Ansar Ahmed Ullah
London: Five young people have been named regional winners for the Commonwealth Youth Awards for their exceptional work on promoting clean energy, good health, food security and quality education.
The awards recognise the contributions of young people whose projects are transforming lives in their communities and helping achieve the Sustainable Development Goals (SDGs).
From Bangladesh Faysal Islam, won for providing low-cost ambulances and medical care to rural people.
The winners were chosen from more than 1,000 entries received from 43 Commonwealth countries following a rigorous judging process.
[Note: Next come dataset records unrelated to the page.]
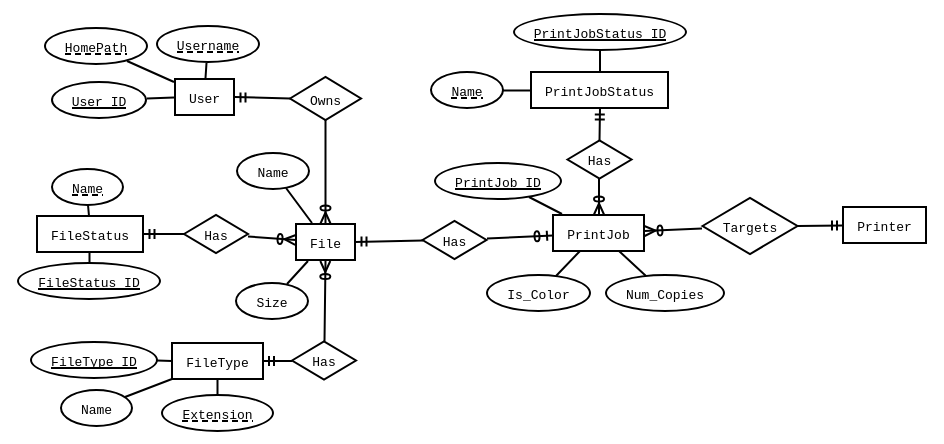
<!DOCTYPE html>
<html lang="en">
<head>
<meta charset="utf-8">
<title>Print system entity relationship diagram</title>
<style>
  :root { --ink: #000; --paper: #fff; }
  * { box-sizing: border-box; }
  html, body { margin: 0; overflow: hidden; background: var(--paper); }
  .diagram {
    position: relative; width: 944px; height: 444px; overflow: hidden;
    background: var(--paper); color: var(--ink);
    font: 13px/15px "Liberation Mono", monospace;
  }
  .connectors { position: absolute; inset: 0; fill: none; stroke: var(--ink); stroke-width: 2; }
  .relationships { fill: var(--paper); }
  .node {
    position: absolute; left: var(--x); top: var(--y); width: var(--w); height: 38px;
    display: flex; align-items: center; justify-content: center;
    padding-top: 5px; white-space: nowrap;
  }
  .entity, .attribute { border: 2px solid var(--ink); background: var(--paper); }
  .attribute { border-radius: 50%; }
  .key span, .partial span { background: linear-gradient(var(--ink), var(--ink)) 0 12px / 100% 2px no-repeat; }
  .partial span { background-image: repeating-linear-gradient(90deg, var(--ink) 0 6px, transparent 6px 10px); }
</style>
</head>
<body>
<main class="diagram">
  <svg class="connectors" width="944" height="444" viewBox="0 0 944 444" aria-hidden="true">
    <defs>
      <path id="exactly-one" d="M5.5-5V5M10.5-5V5"/>
      <g id="zero-or-many"><path d="M0-5L11 0L0 5"/><ellipse cx="15.5" cy="0" rx="2.5" ry="5"/></g>
      <g id="zero-or-one"><path d="M6-5V5"/><ellipse cx="16" cy="0" rx="2.5" ry="5"/></g>
    </defs>

    <g class="attribute-lines">
      <path d="M127 61L174 82M206.5 63L205.500 78M147 98.500L174 97.500"/>
      <path d="M88 205L89 216M89.500 252V263"/>
      <path d="M286 188L312 223M308 261L287 284"/>
      <path d="M157 360.500L172 361M125 397L172 379M217.500 379V395"/>
      <path d="M600 50V72M503 90.500H531"/>
      <path d="M529 197L562 214M580 251L556 276M619 251L646 276"/>
    </g>

    <g class="relationship-lines">
      <path d="M235 97L290 98.500M325.500 120V223"/>
      <path d="M143 234H184M248 236.500L296 240"/>
      <path d="M325.500 261L324.500 341M263 361H292"/>
      <path d="M355 242L423 240.500M487 238.500L553 235.500"/>
      <path d="M600 108L599.500 141M599 179V215"/>
      <path d="M644 231L702 228.500M798 226L843 225.500"/>
    </g>

    <g class="cardinalities">
      <use href="#exactly-one" transform="translate(235 97.500)"/>
      <use href="#zero-or-many" transform="translate(325.500 223.500) rotate(-90)"/>
      <use href="#exactly-one" transform="translate(144 234)"/>
      <use href="#zero-or-many" transform="translate(295.500 240) rotate(184)"/>
      <use href="#zero-or-many" transform="translate(325.300 261) rotate(90)"/>
      <use href="#exactly-one" transform="translate(263.500 361)"/>
      <use href="#exactly-one" transform="translate(356 241.500)"/>
      <use href="#zero-or-one" transform="translate(553 235.500) rotate(177)"/>
      <use href="#exactly-one" transform="translate(599.800 109) rotate(90)"/>
      <use href="#zero-or-many" transform="translate(599 214.500) rotate(-90)"/>
      <use href="#zero-or-many" transform="translate(644.500 231) rotate(-2)"/>
      <use href="#exactly-one" transform="translate(842.500 225.500) rotate(180)"/>
    </g>

    <g class="relationships">
      <polygon points="290,98.500 325.500,77 361,98.500 325.500,120"/>
      <polygon points="184,234 216,215 248,234 216,253"/>
      <polygon points="292,360.500 324,341.500 356,360.500 324,379.500"/>
      <polygon points="422.500,240 454.500,221 486.500,240 454.500,259"/>
      <polygon points="567.500,159.500 599.500,140.500 631.500,159.500 599.500,178.500"/>
      <polygon points="702.500,226 750,198 797.500,226 750,254"/>
    </g>
  </svg>

  <div class="node entity" style="--x:174px;--y:78px;--w:61px">User</div>
  <div class="node attribute partial" style="--x:44px;--y:27px;--w:104px"><span>HomePath</span></div>
  <div class="node attribute partial" style="--x:156px;--y:25px;--w:104px"><span>Username</span></div>
  <div class="node attribute key" style="--x:51px;--y:81px;--w:96px"><span>User ID</span></div>

  <div class="node entity" style="--x:36px;--y:215px;--w:108px">FileStatus</div>
  <div class="node attribute partial" style="--x:51px;--y:168px;--w:73px"><span>Name</span></div>
  <div class="node attribute key" style="--x:17px;--y:262px;--w:144px"><span>FileStatus ID</span></div>

  <div class="node entity" style="--x:295px;--y:223px;--w:61px">File</div>
  <div class="node attribute" style="--x:236px;--y:152px;--w:74px">Name</div>
  <div class="node attribute" style="--x:235px;--y:282px;--w:74px">Size</div>

  <div class="node entity" style="--x:171px;--y:342px;--w:93px">FileType</div>
  <div class="node attribute key" style="--x:30px;--y:341px;--w:128px"><span>FileType ID</span></div>
  <div class="node attribute" style="--x:60px;--y:389px;--w:73px">Name</div>
  <div class="node attribute partial" style="--x:161px;--y:394px;--w:113px"><span>Extension</span></div>

  <div class="node entity" style="--x:530px;--y:71px;--w:139px">PrintJobStatus</div>
  <div class="node attribute key" style="--x:513px;--y:13px;--w:174px"><span>PrintJobStatus ID</span></div>
  <div class="node attribute partial" style="--x:430px;--y:71px;--w:74px"><span>Name</span></div>

  <div class="node entity" style="--x:552px;--y:214px;--w:93px">PrintJob</div>
  <div class="node attribute key" style="--x:434px;--y:162px;--w:128px"><span>PrintJob ID</span></div>
  <div class="node attribute" style="--x:486px;--y:274px;--w:105px">Is_Color</div>
  <div class="node attribute" style="--x:605px;--y:274px;--w:120px">Num_Copies</div>

  <div class="node entity" style="--x:842px;--y:206px;--w:85px">Printer</div>

  <div class="node relationship" style="--x:290px;--y:80px;--w:71px">Owns</div>
  <div class="node relationship" style="--x:184px;--y:215px;--w:64px">Has</div>
  <div class="node relationship" style="--x:292px;--y:341px;--w:64px">Has</div>
  <div class="node relationship" style="--x:422px;--y:221px;--w:65px">Has</div>
  <div class="node relationship" style="--x:567px;--y:140px;--w:65px">Has</div>
  <div class="node relationship" style="--x:702px;--y:207px;--w:96px">Targets</div>
</main>
</body>
</html>
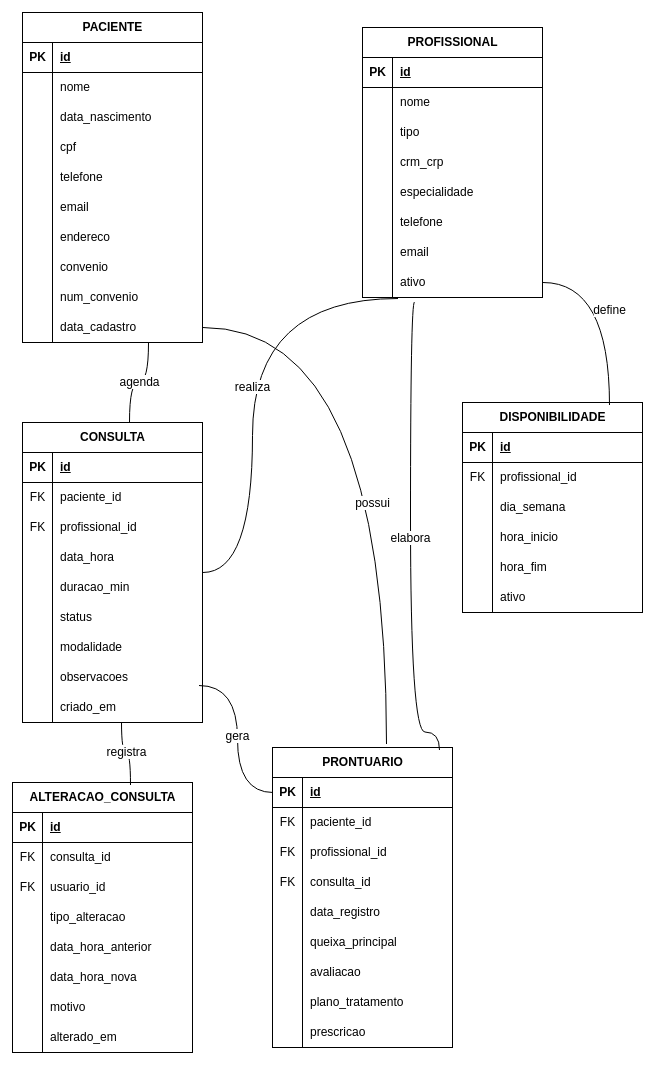
<!DOCTYPE html>
<html lang="pt-BR">
<head>
<meta charset="utf-8">
<title>Diagrama entidade-relacionamento</title>
<style>
:root { --ink: #000; --paper: #fff; }
* { box-sizing: border-box; margin: 0; padding: 0; }
html, body { width: 655px; height: 1065px; overflow: hidden; background: var(--paper); }
.diagram { position: relative; width: 655px; height: 1065px; overflow: hidden; color: var(--ink); font: 12px/29px "Liberation Sans", Arial, sans-serif; }
.entity { position: absolute; width: 181px; border: 1px solid var(--ink); background: var(--paper); }
.entity h2 { height: 30px; border-bottom: 1px solid var(--ink); font-size: 12px; font-weight: 700; text-align: center; }
.entity ul { list-style: none; }
.entity li { display: flex; height: 30px; }
.entity li:last-child { height: 29px; }
.entity .primary { border-bottom: 1px solid var(--ink); font-weight: 700; }
.primary .field { text-decoration: underline; }
.key { flex: 0 0 30px; border-right: 1px solid var(--ink); text-align: center; }
.field { padding-left: 7px; }
#paciente { left: 22px; top: 12px; }
#profissional { left: 362px; top: 27px; }
#disponibilidade { left: 462px; top: 402px; }
#consulta { left: 22px; top: 422px; }
#alteracao { left: 12px; top: 782px; }
#prontuario { left: 272px; top: 747px; }
.relations { position: absolute; left: 0; top: 0; fill: none; stroke: var(--ink); stroke-width: 1; }
.label { position: absolute; transform: translate(-50%, -50%); background: var(--paper); line-height: 14px; white-space: nowrap; }
</style>
</head>
<body>
<main class="diagram">
  <section class="entity" id="paciente">
    <h2>PACIENTE</h2>
    <ul>
      <li class="primary"><span class="key">PK</span><span class="field">id</span></li>
      <li><span class="key"></span><span class="field">nome</span></li>
      <li><span class="key"></span><span class="field">data_nascimento</span></li>
      <li><span class="key"></span><span class="field">cpf</span></li>
      <li><span class="key"></span><span class="field">telefone</span></li>
      <li><span class="key"></span><span class="field">email</span></li>
      <li><span class="key"></span><span class="field">endereco</span></li>
      <li><span class="key"></span><span class="field">convenio</span></li>
      <li><span class="key"></span><span class="field">num_convenio</span></li>
      <li><span class="key"></span><span class="field">data_cadastro</span></li>
    </ul>
  </section>

  <section class="entity" id="profissional">
    <h2>PROFISSIONAL</h2>
    <ul>
      <li class="primary"><span class="key">PK</span><span class="field">id</span></li>
      <li><span class="key"></span><span class="field">nome</span></li>
      <li><span class="key"></span><span class="field">tipo</span></li>
      <li><span class="key"></span><span class="field">crm_crp</span></li>
      <li><span class="key"></span><span class="field">especialidade</span></li>
      <li><span class="key"></span><span class="field">telefone</span></li>
      <li><span class="key"></span><span class="field">email</span></li>
      <li><span class="key"></span><span class="field">ativo</span></li>
    </ul>
  </section>

  <section class="entity" id="disponibilidade">
    <h2>DISPONIBILIDADE</h2>
    <ul>
      <li class="primary"><span class="key">PK</span><span class="field">id</span></li>
      <li><span class="key">FK</span><span class="field">profissional_id</span></li>
      <li><span class="key"></span><span class="field">dia_semana</span></li>
      <li><span class="key"></span><span class="field">hora_inicio</span></li>
      <li><span class="key"></span><span class="field">hora_fim</span></li>
      <li><span class="key"></span><span class="field">ativo</span></li>
    </ul>
  </section>

  <section class="entity" id="consulta">
    <h2>CONSULTA</h2>
    <ul>
      <li class="primary"><span class="key">PK</span><span class="field">id</span></li>
      <li><span class="key">FK</span><span class="field">paciente_id</span></li>
      <li><span class="key">FK</span><span class="field">profissional_id</span></li>
      <li><span class="key"></span><span class="field">data_hora</span></li>
      <li><span class="key"></span><span class="field">duracao_min</span></li>
      <li><span class="key"></span><span class="field">status</span></li>
      <li><span class="key"></span><span class="field">modalidade</span></li>
      <li><span class="key"></span><span class="field">observacoes</span></li>
      <li><span class="key"></span><span class="field">criado_em</span></li>
    </ul>
  </section>

  <section class="entity" id="alteracao">
    <h2>ALTERACAO_CONSULTA</h2>
    <ul>
      <li class="primary"><span class="key">PK</span><span class="field">id</span></li>
      <li><span class="key">FK</span><span class="field">consulta_id</span></li>
      <li><span class="key">FK</span><span class="field">usuario_id</span></li>
      <li><span class="key"></span><span class="field">tipo_alteracao</span></li>
      <li><span class="key"></span><span class="field">data_hora_anterior</span></li>
      <li><span class="key"></span><span class="field">data_hora_nova</span></li>
      <li><span class="key"></span><span class="field">motivo</span></li>
      <li><span class="key"></span><span class="field">alterado_em</span></li>
    </ul>
  </section>

  <section class="entity" id="prontuario">
    <h2>PRONTUARIO</h2>
    <ul>
      <li class="primary"><span class="key">PK</span><span class="field">id</span></li>
      <li><span class="key">FK</span><span class="field">paciente_id</span></li>
      <li><span class="key">FK</span><span class="field">profissional_id</span></li>
      <li><span class="key">FK</span><span class="field">consulta_id</span></li>
      <li><span class="key"></span><span class="field">data_registro</span></li>
      <li><span class="key"></span><span class="field">queixa_principal</span></li>
      <li><span class="key"></span><span class="field">avaliacao</span></li>
      <li><span class="key"></span><span class="field">plano_tratamento</span></li>
      <li><span class="key"></span><span class="field">prescricao</span></li>
    </ul>
  </section>

  <svg class="relations" width="655" height="1065" viewBox="0 0 655 1065" aria-hidden="true">
    <path id="line-agenda" d="M148.5 343Q148.5 382 139 382Q129.5 382 129.5 422"/>
    <path id="line-realiza" d="M203 572.5Q252.5 572.5 252.5 435.5Q252.5 298.5 398 298.5"/>
    <path id="line-possui" d="M203 327.5Q386.5 327.5 386.5 744"/>
    <path id="line-elabora" d="M414.5 302Q410.5 302 410.5 517Q410.5 732 425 732Q439.5 732 439.5 750"/>
    <path id="line-define" d="M543 282.5Q609.5 282.5 609.5 405"/>
    <path id="line-gera" d="M199 685.5Q237.5 685.5 237.5 739Q237.5 792.5 273 792.5"/>
    <path id="line-registra" d="M121.5 722Q121.5 752 126 752Q130.5 752 130.5 785"/>
  </svg>

  <span class="label" style="left:139.5px;top:382px">agenda</span>
  <span class="label" style="left:252.5px;top:387px">realiza</span>
  <span class="label" style="left:372.5px;top:503px">possui</span>
  <span class="label" style="left:410.5px;top:538px">elabora</span>
  <span class="label" style="left:609.5px;top:310px">define</span>
  <span class="label" style="left:237.5px;top:736px">gera</span>
  <span class="label" style="left:126.5px;top:752px">registra</span>
</main>
</body>
</html>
Each regional winner will receive £3,000 for their projects.
In addition to winning the regional award for Asia, Faysal from Bangladesh won the overall title of 2021 Commonwealth Young Person of the Year for his work and received a total of £5,000.
Sharing the motivation behind his project, he remembered his best friend who had a road accident but died due to the unavailability of an ambulance. His project, which offers low-cost ambulances and medical care, has served more than 1,000 people.
Dedicating the award to his parents, Faysal said, “I am extremely honoured to receive this award. This recognition will help my project grow even more and serve more people.”
Addressing the virtual ceremony, Commonwealth Secretary-General Patricia Scotland said, “With 60 per cent of the combined population of the Commonwealth under the age of 30, these awards are a vitally important expression of our collective commitment to young people.
“This means investing in you and with you, so that there are ample opportunities for you to empower yourselves and to engage more widely to bring change at all levels.
She continued, “Those being honoured with awards today show us what it is possible to achieve… Even in times of restriction and isolation we, as a Commonwealth family, can support each other and mobilise for dynamic change and progress.”
This year, ten young people from ten countries were also recognised as ‘COVID-19 Heroes’ for their efforts in addressing the challenges posed by the pandemic in their communities.
The awards were hosted virtually for the first time due to the pandemic. The ceremony was live-streamed on Facebook and aired in partnership with media outlets. For nearly two decades, the awards have brought the innovative, scalable and replicable projects of young people to the forefront of global leadership and have kicked local projects into the international arena.